DreamBox Webinar: Math & Reading Deeper Peek. May 23/25 2-3 PM ET
April 20, 2015
The first year I taught tenth grade Geometry, I gave my students a bonus* problem on the final that required them to use what they had learned the year before in Algebra 1 about distance, rate, and time. In short, my students had to determine whether it was faster to travel 49 km at a rate of 50 kph or to travel 41 km at a speed of 40 kph.
The only thing more shocking than how few students correctly figured out the answer was how most students had written only “d = rt” on their test. They had clearly remembered a useful formula, but apparently knew nothing about what it meant or how to apply it in even the simplest of problems. In nearly every case, there were no eraser marks or any other indication that students had even tried to figure out how to use the formula. It might be that they just gave up because it was a “bonus” and therefore thought the answer might be unattainable. But given the simplicity of the question, I’m still surprised so many gave up or didn’t even attempt to solve the problem.

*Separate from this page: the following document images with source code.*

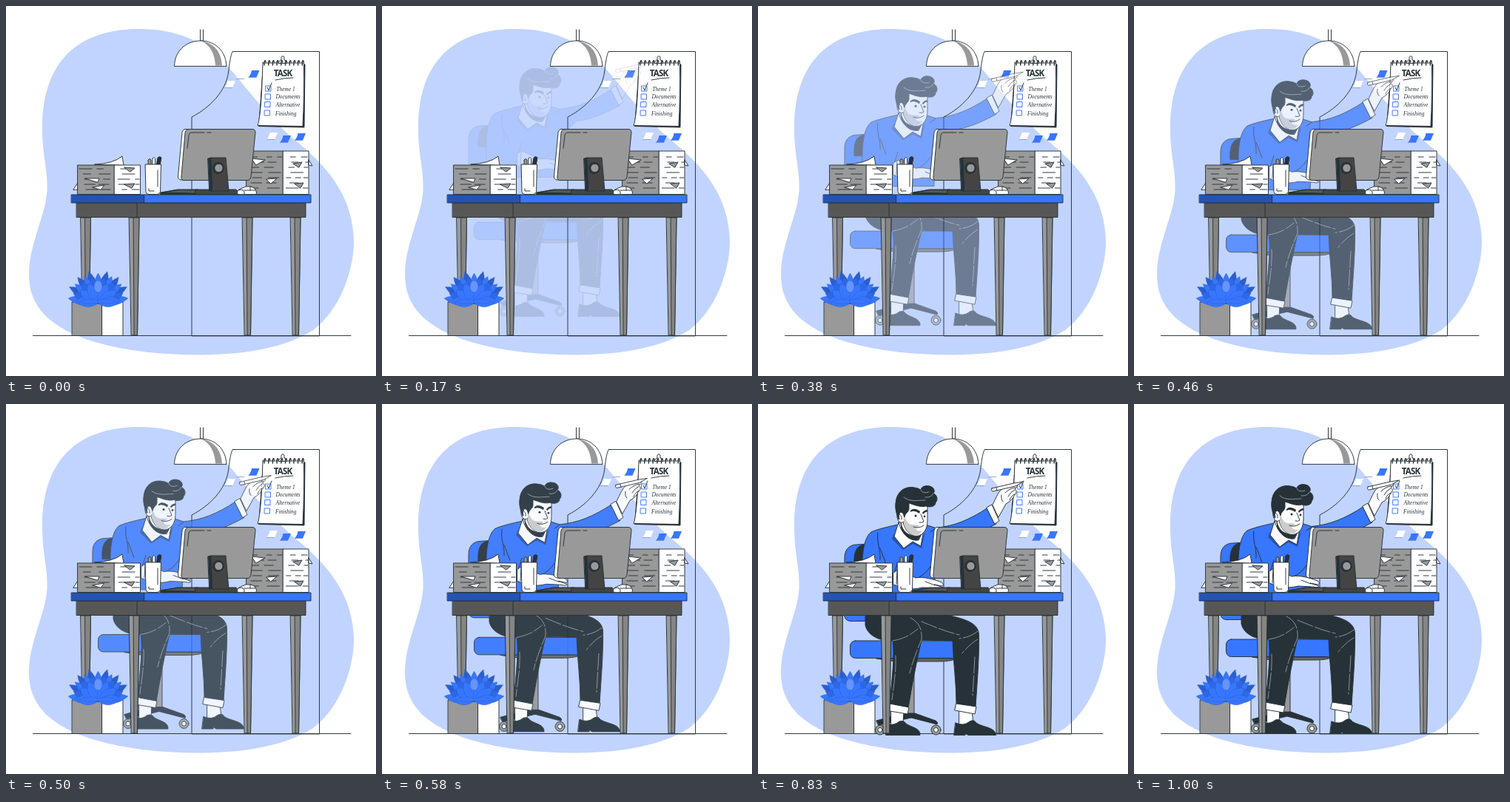
Animation, 500 px wide and 500 px high, one loop 1040 ms. Source, as an HTML page:

```html
<!DOCTYPE html>
<html lang="en">
<head>
<meta charset="utf-8">
<title>Desk worker</title>
<style>
  html, body { margin: 0; width: 100%; height: 100%; overflow: hidden; background: #fff; }
  svg { display: block; width: 100%; height: 100%; }
  .line { stroke: #263238; stroke-width: .95; stroke-linejoin: round; stroke-linecap: round; }
  .no { fill: none; }
  .w { fill: #fff; }
  .g { fill: #999; }
  .b { fill: #3776ff; }
  .db { fill: #2553b4; }
  .k { fill: #263238; }
  .flat { stroke: none; }
  .fold { fill: none; stroke: #b5bcc0; stroke-width: .7; }
  .title { font: bold 11.5px "Open Sans", "Noto Sans", sans-serif; letter-spacing: -.8px; text-anchor: middle; }
  .hand { font: italic 7.4px "Liberation Serif", serif; }
</style>
</head>
<body>
<svg viewBox="0 0 500 500">
  <defs>
    <g id="note">
      <path d="M4.500 0H15L11 9.500H0Q3.500 6 4.500 0Z"/>
      <path d="M0 9.500H11" fill="none" stroke="#7d8fbe" stroke-width=".8"/>
    </g>
    <g id="leg" class="line">
      <path class="g" d="M0 286H13.500L11 445H3Z"/>
      <path fill="#858585" d="M6 286H13.500L11 445H7Z"/>
    </g>
  </defs>

  <path fill="#c1d4ff" d="M180 31C107 31 49 66 49 165C49 205 57 222 55.500 250C53 285 31 322 31 363C31 414 70 438 120 454C165 467 215 471.500 262 471.500C330 471 380 460 415 438C450 412 470 360 470 318C469 262 440 222 395 185C355 152 325 110 300 82C268 46 228 31 180 31Z"/>
  <path class="line no" d="M36.500 445.500H466M251 445.500V150C276 137 297 115 300.500 90C302 78 303 69 306 61.500H423.500V445.500Z"/>

  <g class="line">
    <path class="w" d="M262.500 32V47H266.500V32"/>
    <path class="w" d="M227.500 81C228 61 243 47 263 47C283 47 297 61 298 81Z"/>
    <path class="g flat" d="M264 47.500C283 50 291 64 292 80.500H283C282 64 276 53 264 47.500Z"/>
  </g>

  <use href="#note" x="295" y="101" class="w"/>
  <use href="#note" x="311" y="89" class="w"/>
  <use href="#note" x="327.500" y="87" class="b"/>
  <use href="#note" x="352" y="171" class="w"/>
  <use href="#note" x="370" y="175" class="b"/>
  <use href="#note" x="390" y="172" class="b"/>

  <g class="line">
    <path class="k" d="M348 79H404L403 164L342 162.500Z"/>
    <path class="w" d="M347 77H402.500C403 105 402.500 135 401 162.500L340 161.500C345 147 346 105 347 77Z"/>
    <path class="w" d="M368.500 77Q369 73 372 73V69Q374 66 376 69V73Q379 73 379.500 77Z"/>
    <path id="rings" class="no" style="stroke-width:1.400"/>
    <path class="no" d="M364 100Q377 97 388 97"/>
    <path class="w" style="stroke:#3776ff" d="M351 108h7v7h-7zM350.500 119h7v7h-7zM350 129.500h7v7h-7zM349.500 141h7v7h-7z"/>
    <path class="no" d="M353 110L355 114L359 104"/>
  </g>
  <g class="k">
    <text class="title" x="374" y="94.500">TASK</text>
    <g class="hand">
      <text x="365.500" y="114.500">Theme 1</text>
      <text x="364.500" y="125">Documents</text>
      <text x="364.500" y="136">Alternative</text>
      <text x="364" y="148">Finishing</text>
    </g>
  </g>

  <g id="man" class="line" opacity="0">
    <!-- chair -->
    <path class="b" d="M117 285V206C117 194 124 188 134 188L150 187V291.500H125Q118 291 117 285Z"/>
    <path class="k" d="M130 216C129 198 133 189 144 188H152V216Z"/>
    <path class="g" d="M196 342H211V417H196Z"/>
    <path fill="#666" d="M160 342H268Q262 346 242 346H186Z"/>
    <path class="k" d="M160 426L196 416H212L240 426Q244 428 242 431L207 422L163 432Z"/>
    <g class="g">
      <circle cx="165" cy="438.500" r="6.500"/><circle cx="240.500" cy="438.500" r="6.500"/>
      <circle class="w" cx="165" cy="438.500" r="3"/><circle class="w" cx="240.500" cy="438.500" r="3"/>
    </g>
    <rect class="b" x="124.500" y="318" width="145" height="23.500" rx="7"/>
    <!-- legs -->
    <path class="w" d="M180 411H197L196 431L180 432ZM272 410L289 413L291 429L272 433Z"/>
    <path class="k" d="M173 431Q184 433 191 427Q197 425 200 430C207 435 220 436 219 445.500H173Z"/>
    <path class="k" d="M267 429Q278 434 286 427Q292 424 294 428C301 435 321 434 321.500 445.500H284L280 443V445.500H265Z"/>
    <path class="k" d="M180 282H250C278 288 299 293 298.500 311C299 342 296 375 294 408L268 403C268 375 264 348 263 318L216 317Z"/>
    <path class="k" d="M145 280V297C148 311 165 319 182 318C185 338 181 367 178 404L203 409C208 378 214 347 221 317C223 302 218 291 205 282Z"/>
    <path class="w" d="M178 403L204 408L202 417L178 413ZM268 403L295 407L293 417L266 412Z"/>
    <path class="fold" d="M182 318C200 315 208 308 216 302M206 287C218 293 222 303 221 316C214 333 208 348 205 362M186 338C187 360 183 380 181 398M221 292C240 300 255 306 272 310M297 305C290 311 281 314 272 315M297 316C290 320 283 326 276 335M293 340L290 392" stroke-dasharray="22 3"/>
    <!-- torso and arms -->
    <path class="b" d="M141 257V213C141 192 146 176 153 171Q161 167 189 161H226L240 165.500C265 163 285 155 311 138L322 160C300 172 282 179 262 182L240 205L238 257Z"/>
    <path class="db flat" d="M184 172L181 180L196 195L209 187L221 193L226 171L218 188L209 183L197 191L185 177Z"/>
    <path class="no" d="M162 172C160 187 166 194 165 208M165 193L173 214M240 166L233 171M189 211L183 230M214 234Q226 229 233 218"/>
    <path class="w" d="M183 226L189 222L213 233C224 231 238 235 248 239Q253 243 248 244L238 242L250 246Q249 249 242 247L222 246C207 250 195 247 183 242Z"/>
    <path class="no" d="M226 238L239 243M188 223L187 242"/>
    <path class="w" d="M309 138L316 134L326 156L320 160Z"/>
    <path class="w" d="M317 134C322 125 325 114 333 111L346 106Q352 106 350 110L347 113Q352 116 346 122Q344 128 335 133L325 151Z"/>
    <path class="w" d="M316 112L346 105L358.500 103L348 109L318 116Q314 116 316 112Z"/>
    <path class="no" d="M322 111L323 115M334 118Q341 111 348 111M338 123Q341 117 347 114M340 128Q342 122 347 120M329 121Q328 127 331 130"/>
    <!-- head -->
    <path class="w" d="M192 152L189 170Q200 190 212 184L221 174L224 160Z"/>
    <path class="k" d="M193 158C195 172 205 178 220 176L213 184C201 185 193 174 193 158Z"/>
    <path class="w" d="M190 158L184 177L197 193L209 184L220 190L224 168L217 182C205 184 194 174 190 158Z"/>
    <path class="w" d="M195 138L196 158C199 170 207 177 215 176.500C224 175 229 167 229 155L229 133L204 128Z"/>
    <path fill="#ccc" class="flat" d="M196.500 147L202 158C207 163 211 160 218 162L213 167Q216 171 222 169Q218 175 214 175.500C206 176 199 169 196.500 158Z"/>
    <path class="w" d="M196 146C192 140 187 144 188 151C189 158 194 160 197 157"/>
    <path class="no" d="M191 147Q195 149 194 154M220 147L224 157Q222 159 218 158M210 164Q217 167 224 162"/>
    <path class="k flat" d="M206 142Q211 137 219 143L218 146Q211 141 206 144ZM222 145Q225 141 229 141V143.500Q226 143 223 147Z"/>
    <circle class="k flat" cx="213" cy="149" r="1.500"/><circle class="k flat" cx="225" cy="150" r="1.400"/>
    <path class="k" d="M190 154C187 146 185 139 186 132C187 118 196 110 208 110.500Q216 111 220 114C221 108 231 107 236 111Q240 115 237 119C243 121 243 129 240 131C240 137 232 138 227 136C218 138 211 134 204 132L204 140C203 145 199 145 198 151L196 146C193 142 189 146 191 153Z"/>
    <path class="fold" d="M197 124C205 131 216 128 226 128M220 114Q222 120 231 117M237 119Q234 125 226 124"/>
  </g>

  <!-- paper stacks -->
  <g class="line">
    <path class="w" d="M91 248L97 239V248ZM120 214Q145 213 157 203L159 215Z"/>
    <path class="g" d="M97 215H147V254.500H97Z"/>
    <path class="w" d="M146.500 215H181.500V254.500H146.500Z"/>
    <path class="g" d="M325 196H375V254.500H325Z"/>
    <path class="w" d="M374.500 196H409V254.500H374.500ZM409 208L414 216L409 215Z"/>
    <path id="sheets" class="no"/>
    <path class="w" d="M107 233H126L124 238ZM117 245L133 242L128 248ZM332 206L350 208L338 215ZM352 234L366 233L358 240Z"/>
    <path class="g" d="M160 218L174 219L168 224ZM160 241L174 240L170 246ZM388 213L400 211L396 218ZM390 240L402 239L398 246Z"/>
  </g>

  <!-- cup, monitor, keyboard, mouse -->
  <g class="line">
    <path class="g" d="M192 216V208Q194 205 196 208V216Z"/>
    <path class="w" d="M198 216V206Q200 203 201.500 206V216Z"/>
    <path class="k" d="M203 216L205 205Q208 202 210 205L208 216Z"/>
    <path class="w" d="M188.500 214H209.500L208.500 251Q208 254.500 204 254.500H193Q189 254.500 189 251Z"/>
    <path class="no" d="M193 247V250H200M205 222V244"/>
    <path class="w" d="M246 166.500H241Q239 167 238 171L232.500 230Q232 234.500 237 235H244Z"/>
    <path class="g" d="M247 166.500H333Q337 166.500 337 171L331 231Q330 235.500 326 235.500H240Q236 235 237 230L242 171Q243 166.500 247 166.500Z"/>
    <path class="no" d="M245 192L247 175Q247 171 252 171H268M272 171H277"/>
    <path class="k" d="M209 252L232 248H260V254.500H209Z"/>
    <path fill="#575757" d="M211 252L233 248.500H259L256 253Z"/>
    <path fill="#444" d="M256 248H311L316 254.500H256Z"/>
    <path class="k" d="M273 206L278 205L281 250H275Z"/>
    <path fill="#444" d="M277 205H297L301 250H279Z"/>
    <circle class="k" cx="287" cy="219" r="7.500"/><circle class="g" cx="287.500" cy="219" r="5.700"/>
    <path class="w" d="M313 254.500Q311 249 317 247L324 244Q336 243 338 250Q340 254.500 336 254.500Z"/>
    <path class="no" d="M314 249Q323 246 322 254M322 249H337M330 244V249"/>
  </g>

  <!-- desk -->
  <use href="#leg" x="101"/><use href="#leg" x="166.500"/><use href="#leg" x="319.500"/><use href="#leg" x="384.500"/>
  <g class="line">
    <path fill="#575757" d="M95.500 266H405V285.500H95.500ZM177 266V285.500"/>
    <path class="db" d="M88.500 255H187V266H88.500Z"/>
    <path class="b" d="M187 255H412V266H187Z"/>
  </g>

  <g class="line">
    <path class="g" d="M89.500 400H130V445.500H89.500Z"/>
    <path class="w" d="M130 400H158V445.500H130Z"/>
  </g>
  <g id="plant" transform="translate(124.500 402)" stroke="#2553b4" stroke-width=".3"></g>
</svg>
<script>
const $ = id => document.getElementById(id);

// Notepad binding
let rings = '';
for (let x = 349; x < 402; x += 5.7) rings += `M${x} 80V75Q${x + 1.5} 72 ${x + 2} 76`;
$('rings').setAttribute('d', rings);

// Broken sheet edges on the paper stacks
let seed = 7;
const random = () => (seed = seed * 16807 % 2147483647) / 2147483647;
function sheetEdges(left, right, top) {
  let d = '';
  for (let y = top; y < 252; y += 7) {
    for (let x = left + random() * 10; x < right - 3;) {
      const end = Math.min(right, x + 6 + random() * 12);
      d += `M${x} ${y}H${end}`;
      x = end + 4 + random() * 10;
    }
  }
  return d;
}
$('sheets').setAttribute('d',
  sheetEdges(99, 145, 220) + sheetEdges(148, 180, 220) +
  sheetEdges(327, 373, 204) + sheetEdges(376, 408, 204));

// Petals: colour, length, half width, angles
const petals = [
  ['#2a5fd0', 45, 8, [-60, -38, -16, 16, 38, 60]],
  ['#3776ff', 41, 8, [-80, -50, -27, 0, 27, 50, 80]],
  ['#2f68e6', 36, 9, [-68, -38, -14, 14, 38, 68]],
  ['#3776ff', 30, 9, [-82, -54, -26, 26, 54, 82]]
];
$('plant').innerHTML = petals.map(([fill, len, w, angles]) => angles.map(a =>
  `<path fill="${fill}" transform="rotate(${a})" d="M0 0C${-w} ${-len * .35} ${-w} ${-len * .7} 0 ${-len}C${w} ${-len * .7} ${w} ${-len * .35} 0 0Z"/>`
).join('')).join('') +
  '<path fill="#3776ff" d="M-26 -2Q-12 -9 0 -4Q12 -9 26 -2Q12 2 0 -1Q-12 2 -26 -2Z"/>' +
  '<ellipse cx="0" cy="-23" rx="5.500" ry="8" fill="#6394ff"/>';

const bezier = (a, b, s) => 3 * a * s * (1 - s) ** 2 + 3 * b * s * s * (1 - s) + s ** 3;

// Ease with a slight overshoot
function ease(x) {
  let lo = 0, hi = 1;
  for (let i = 0; i < 24; i++) {
    const mid = (lo + hi) / 2;
    if (bezier(.36, .5, mid) < x) lo = mid; else hi = mid;
  }
  return bezier(-.01, 1.38, lo);
}

const LOOP = 1040, LEAD = 20, DROP = 30;
const start = performance.now();
function draw() {
  const time = (performance.now() - start) % LOOP;
  const p = ease(Math.min(1, (time + LEAD) / 1000));
  $('man').setAttribute('transform', `translate(0 ${DROP * (p - 1)})`);
  $('man').setAttribute('opacity', time < 40 ? 0 : Math.max(0, Math.min(1, p)));
  requestAnimationFrame(draw);
}
draw();
</script>
</body>
</html>
```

Looking back on what our math department did to improve algebra readiness and understanding for all of our students, I think principles based on Deeper Learning would have been helpful. The Deeper Learning framework provides some key insights for middle school and Algebra 1 teachers about how to prevent the student proficiency problem I witnessed as a Geometry teacher. Specifically, math teachers should focus on the second element of Deeper Learning:
Critical Thinking and Problem Solving: Students think critically, analytically, and creatively. They know how to find, evaluate, and synthesize information to construct arguments. They can design their own solutions to complex problems.

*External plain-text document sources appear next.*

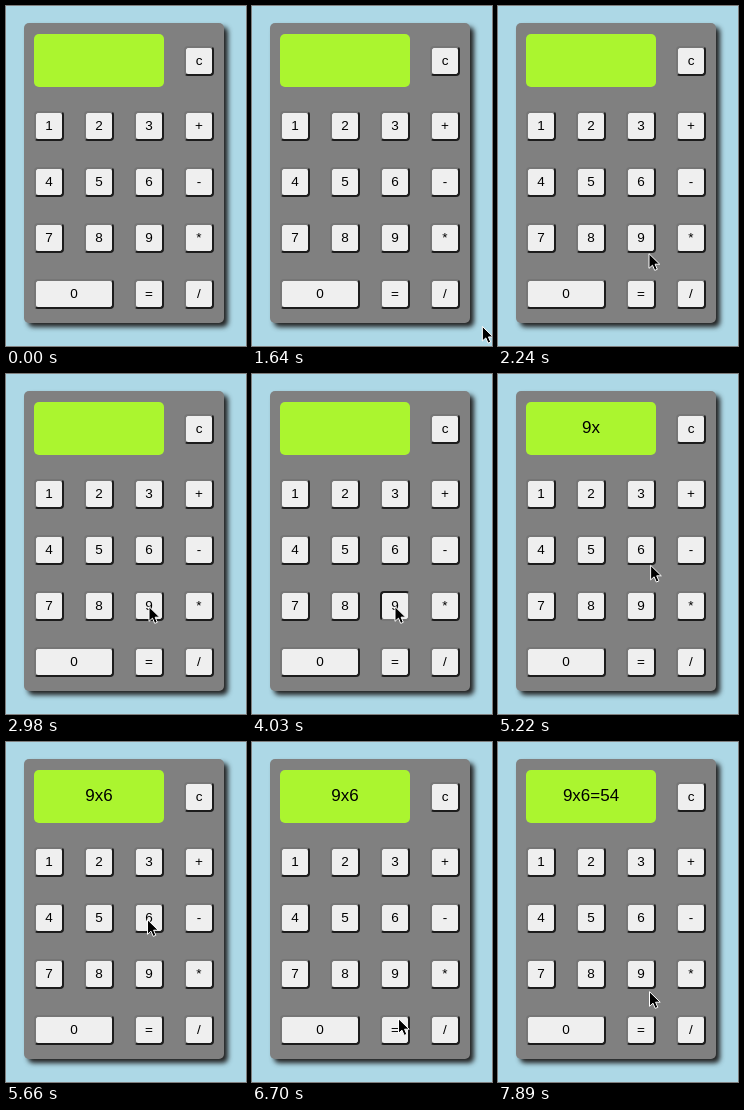
An HTML page for the animation above (8000 ms loop, 240 px wide and 340 px high).

```html
<!DOCTYPE html>
<html lang="en">
<head>
<meta charset="utf-8">
<title>Calculator</title>
<style>
  html, body { margin: 0; width: 100%; height: 100%; overflow: hidden; background: #add8e6; }
  body { position: relative; font-family: "Liberation Sans", Arial, sans-serif; color: #000; }
  body * { position: absolute; box-sizing: border-box; }
  #case { left: 18px; top: 17px; width: 200px; height: 300px; border-radius: 5px;
    background: #808080; box-shadow: 4px 4px 5px #222; }
  #display { left: 28px; top: 28px; width: 130px; height: 53px; border-radius: 5px;
    background: #abf52f; font-size: 17px; line-height: 52px; text-align: center; }
  .key { height: 30px; border: 2px solid; border-color: #767676 #1c1c1c #1c1c1c #767676;
    border-radius: 4px; background: #efefef; font-size: 13.5px; line-height: 26px; text-align: center; }
  .key.down { border-color: #1c1c1c #767676 #767676 #1c1c1c; }
  #pointer { left: 0; top: 0; width: 14px; height: 20px; overflow: visible; }
</style>
</head>
<body>
<div id="case"></div>
<div id="display"></div>
<svg id="pointer" viewBox="0 0 14 20">
  <path d="M.5 .7V15.3L4 12.2 6.2 17.4 8.8 16.3 6.6 11.2H11.2Z" stroke="#fff"/>
</svg>
<script>
const LOOP = 8000, TICK = 146;
const display = document.getElementById("display");
const pointer = document.getElementById("pointer");
const keys = {};

function addKey(label, x, y, width = 30) {
  const key = document.createElement("div");
  key.className = "key";
  key.textContent = label;
  key.style.cssText = `left:${x}px;top:${y}px;width:${width}px`;
  document.body.insertBefore(key, pointer);
  keys[label] = key;
}

addKey("c", 178, 40);
["123+", "456-", "789*"].forEach((row, r) =>
  [...row].forEach((label, c) => addKey(label, 28 + 50 * c, 105 + 56 * r)));
addKey("0", 28, 273, 80);
addKey("=", 128, 273);
addKey("/", 178, 273);

// Pointer moves: start time, number of steps, end point
const entry = [252, 340];
const glides = [
  [1500, 6, 150.5, 247],
  [2540, 4, 142.5, 232],
  [4330, 3, 190, 237],
  [5070, 3, 141, 177],
  [6400, 3, 146, 276],
  [6840, 1, 144, 287.5],
  [7890, 1, 151, 249]
];

// Key presses: down, up, key, display text on release
const presses = [
  [4030, 4180, "9", "9"],
  [4770, 4920, "*", "9x"],
  [5510, 5660, "6", "9x6"],
  [6990, 7140, "=", "9x6=54"]
];

function pointerAt(t) {
  let [x, y] = entry;
  for (const [start, steps, endX, endY] of glides) {
    if (t < start) break;
    const step = Math.min(steps, Math.floor((t - start) / TICK) + 1);
    const p = 1 - (1 - step / steps) ** 1.35;
    x += (endX - x) * p;
    y += (endY - y) * p;
  }
  return [x, y];
}

function draw() {
  const t = performance.now() % LOOP;
  const [x, y] = pointerAt(t);
  pointer.style.transform = `translate(${x}px, ${y}px)`;
  pointer.style.visibility = t < glides[0][0] ? "hidden" : "visible";

  let text = "";
  for (const [down, up, label, result] of presses) {
    keys[label].classList.toggle("down", t >= down && t < up);
    if (t >= up) text = result;
  }
  display.textContent = text;
  requestAnimationFrame(draw);
}
draw();
</script>
</body>
</html>
```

All math teachers will tell you they want students to be critical thinkers and problem solvers. Yet we see plenty of evidence that most students are not performing as well as we would hope. Given that only about one-third of eighth graders in the US are proficient in math, and that over 60% of community college students are required to enroll in developmental math courses, it seems clear that our current practices are not improving student thinking and problem-solving ability in mathematics.
One reason for this disconnect between our goals and reality is that the last element of the Deeper Learning description above is often lacking in math classes, including Algebra 1: Students can design their own solutions. How often in our math courses are students given time and opportunity to design their own solutions to any math problems—whether simple or complex? As an example, most adults have difficulty remembering much from their math courses. They often recall things like “PEMDAS,” “Carry the one,” “Isolate the variable,” “Bring down a zero,” “FOIL,” “Invert and multiply,” and “DIRT (d = rt).” Though most adults recall or recognize these things from school, they typically remember or understand very little about what each of them mean mathematically, much like my Geometry students on the final.
Using the lens of Deeper Learning, the reason why each of these shortcuts and acronyms does not improve students’ critical thinking and problem-solving ability is that these aren’t solutions that were designed by students. Students are being provided with answers to questions they have never asked, and being given strategies for solving problems they don’t fully understand. From a student’s point of view, these are all solution strategies designed by someone else from a position of advanced expertise. And in many cases, these shortcuts are actually incorrect and can inhibit student transfer as has been documented in the books Nix The Tricks, Young Mathematicians at Work, and others.
To ensure student success in Algebra 1 and beyond, students need to think on their own and design their own solutions to problems. Often, people oversimplify this approach by calling it “discovery learning,” which seems to communicate that we need each student to re-invent the mathematical wheel for every concept and skill in the curriculum. In reality, better ways to describe the Deeper Learning solution design process are “making sense,” “understanding,” or “deeper learning.” What might look to an adult as “reinventing” is actually “sense-making” in the mind of the learner. Our job as educators and curriculum developers is to ensure students are on an appropriate learning pathway to hone their strategies and improve their efficiency. A New York Times piece called “The Problem With Math Problems: We’re Solving Them Wrong” has great advice from Tracy Zager, Steven Strogatz, and Christopher Danielson that can help parents and teachers support the learning process.
I have no doubt that if my tenth graders had spent more time in ninth grade designing their own solutions to problems involving distances and rates, they would have actually understood and been able to apply not only d = rt but also d ÷ r = t and r = d ÷ t. That genuine understanding would not have been forgotten in a year’s time, and they would have quickly and easily solved my bonus final exam question.
Though most students missed that bonus problem on my final, I was proud to have one student to whom I gave full bonus credit even though he didn’t show me any work. After writing “I don’t know the answer,” he wrote a short note thanking me for a great year in Geometry and wishing me a fun summer. But after signing off, he wrote a P.S.: “Now that I think about it, both trips will be just about an hour long. But traveling 49 km at 50 kph will get you there faster—in a bit less than an hour.” As a teacher, my goal is to make sure every student has enough time, opportunity, and engagement to honestly say, “Now that I’ve thought about it.”
* Even though they were supposed to have learned how to solve this type of problem in Algebra 1, I considered it a bonus problem in Geometry because I had never introduced a problem like it in class. Given the Geometry curriculum, it would not have been fair or transparent to hold students accountable for that learning outcome.